Readers of this blog may note that we have previously discussed the topic of anti-concurrent causation clauses in various jurisdictions around the country (see here, here, and here). As a quick reminder, an anti-concurrent causation clause is that prefatory language that precedes a list of excluded perils, and that generally provides that the policy “does not insure loss or damage directly or indirectly caused by, arising out of or resulting from” those enumerated perils, “regardless of any other cause or event contributing concurrently or in any sequence to the loss.”

In the wake of Hurricane Sandy, we highlighted an effort by a consumer group to block application of anti-concurrent causation clauses for Sandy losses on the grounds that “flooding” is typically an excluded peril, and that, were the clause to be applied, a large portion of the damage that occurred as a result of Sandy would not be covered under a typical first-party property policy. Now, more than three-and-a-half years after Sandy, more and more cases brought by homeowners against insurers are winding their way through the court system, and courts in those areas impacted by Sandy are being presented with important questions of policy interpretation on a host of issues, including the potential application of anti-concurrent causation language.

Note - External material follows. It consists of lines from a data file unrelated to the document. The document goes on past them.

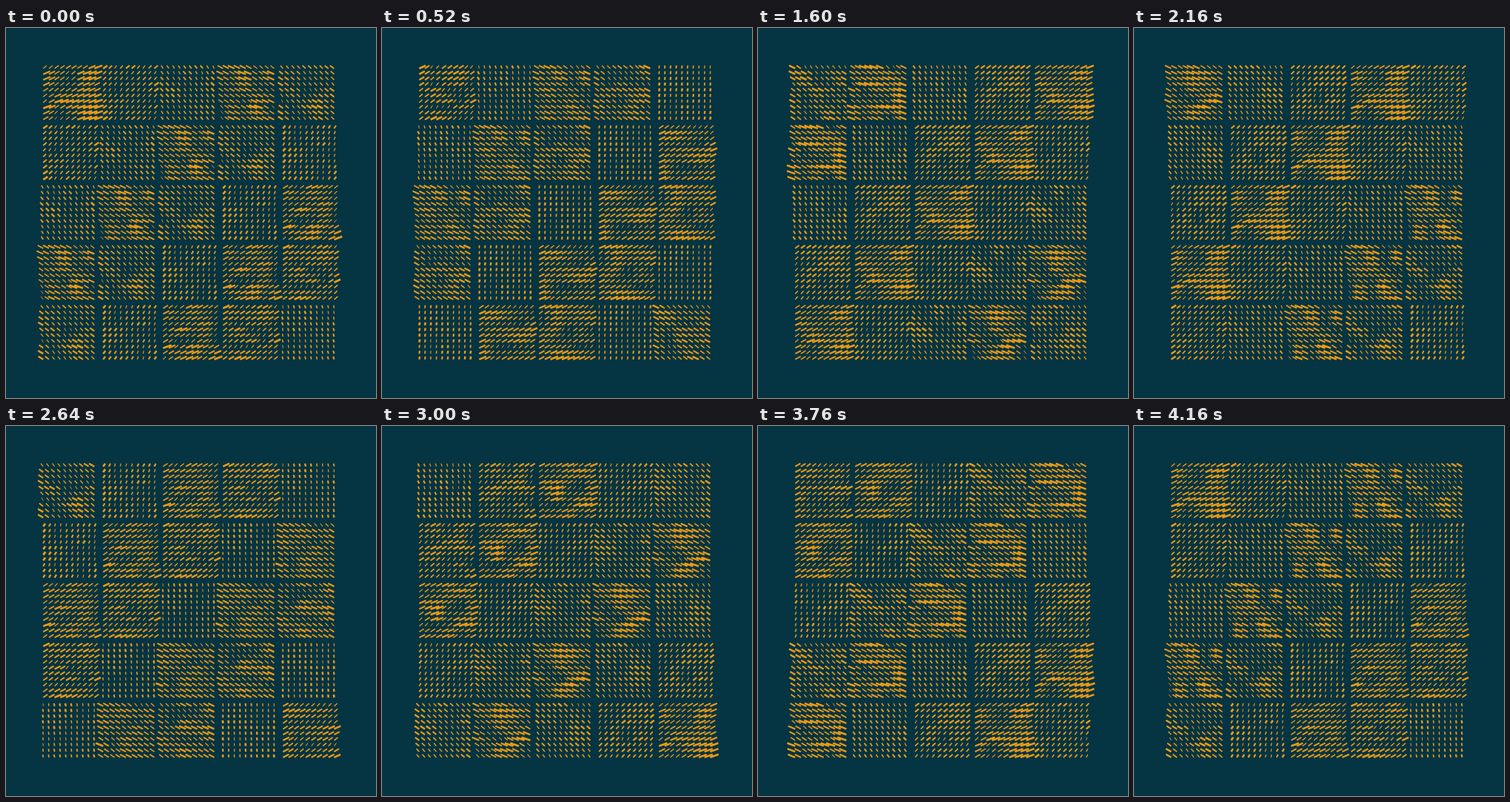
An HTML page with a canvas that plays this animation: 500x500 px, repeating every 4.2 s.

```html
<!DOCTYPE html>
<html lang="en">
<head>
<meta charset="utf-8">
<title>Swaying sticks</title>
<style>
  html, body { margin: 0; width: 100%; height: 100%; overflow: hidden; background: #053443; }
  canvas { display: block; width: 100vmin; height: 100vmin; }
</style>
</head>
<body>
<canvas id="stage" width="500" height="500"></canvas>
<script>
const ctx = document.getElementById('stage').getContext('2d');
const LOOP = 4200, STEP = 40, TAU = Math.PI * 2;
const BLOCKS = 5, STICKS = 10;
const ORIGIN = 50.3, BLOCK_PITCH = 81, STICK_PITCH = 7.68, RISE = 4;

// Seeded pseudo-random value in 0..1 for an integer lattice point.
function hash(point) {
  let h = 1013;
  for (const n of point) {
    h = Math.imul(h ^ (n + 101), 0x5bd1e995);
    h ^= h >>> 15;
  }
  h = Math.imul(h, 0x27d4eb2d);
  return ((h ^ (h >>> 13)) >>> 0) / 4294967296;
}

// Smooth value noise in any number of dimensions.
function noise(coords, lattice = []) {
  const axis = lattice.length;
  if (axis === coords.length) return hash(lattice);
  const base = Math.floor(coords[axis]);
  const f = coords[axis] - base;
  const s = f * f * (3 - 2 * f);
  const a = noise(coords, [...lattice, base]);
  const b = noise(coords, [...lattice, base + 1]);
  return a + (b - a) * s;
}

// All blocks on the same anti-diagonal share one phase and so one pattern.
function makePattern(phase) {
  const sway = Math.cos(phase);
  const u = 4 * Math.cos(phase), v = 4 * Math.sin(phase);
  const sticks = [];
  for (let row = 0; row < STICKS; row++) {
    for (let col = 0; col < STICKS; col++) {
      const n = noise([col * 0.45, row * 0.7, u, v]);
      sticks.push({
        x: col * STICK_PITCH,
        y: row * STICK_PITCH,
        lean: sway * (2 + 11 * n),
        weight: 0.7 + 2.2 * n
      });
    }
  }
  return sticks;
}

function drawBlock(left, top, sticks) {
  for (const { x, y, lean, weight } of sticks) {
    ctx.lineWidth = weight;
    ctx.beginPath();
    ctx.moveTo(left + x, top + y + RISE);
    ctx.lineTo(left + x + lean, top + y);
    ctx.stroke();
  }
}

function render(time) {
  const angle = TAU * time / LOOP;
  ctx.fillStyle = '#053443';
  ctx.fillRect(0, 0, 500, 500);
  ctx.strokeStyle = '#f39c12';
  const patterns = Array.from({ length: 2 * BLOCKS - 1 }, (_, k) => makePattern(angle + k));
  for (let row = 0; row < BLOCKS; row++) {
    for (let col = 0; col < BLOCKS; col++) {
      drawBlock(ORIGIN + col * BLOCK_PITCH, ORIGIN + 0.4 + row * BLOCK_PITCH, patterns[row + col]);
    }
  }
}

const start = performance.now();
let shown = -1;
function tick() {
  const elapsed = (performance.now() - start) % LOOP;
  const time = Math.floor(elapsed / STEP) * STEP;
  if (time !== shown) render(shown = time);
  requestAnimationFrame(tick);
}
tick();
</script>
</body>
</html>
```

Such was the case in a recently decided federal lawsuit in New Jersey. In Keelen v. QBE Ins. Corp., 2016 U.S. Dist. LEXIS 55895 (D.N.J. Apr. 27, 2016), Plaintiffs owned a residential beach property located in Ortley Beach, New Jersey. The insured property suffered significant damage during Sandy that was at least partially caused when the house was knocked off of its foundation. Plaintiffs’ claim for wind damage was denied because the damage attributable to wind fell below the wind deductible, and because the insurer determined that the vast majority of the damage was not covered due to the policy’s exclusion for “water,” which included “flood,” “surface water,” “storm surge,” and “waterborne materials,” and which was preceded by an anti-concurrent causation clause.

Plaintiffs brought suit, and the defendant insurer moved for summary judgment. During the briefing of that motion, the parties appear to have agreed that a substantial portion of the damage to the insured property occurred when it was impacted by a neighbor’s house that had apparently escaped from its foundation and been pushed by the rising water onto Plaintiffs’ property. In granting the insurer’s motion for summary judgment, the Court noted that pre-Sandy New Jersey courts (at both the state and federal level) had upheld application of anti-concurrent causation clauses. The Court found that “Plaintiffs have not offered any evidence showing that storm surge did not, at least indirectly, cause the losses at issue,” and therefore concluded that the claim was not covered under the policy.

The Keelen decision is an important recognition of the continued applicability and enforceability of anti-concurrent causation language in New Jersey.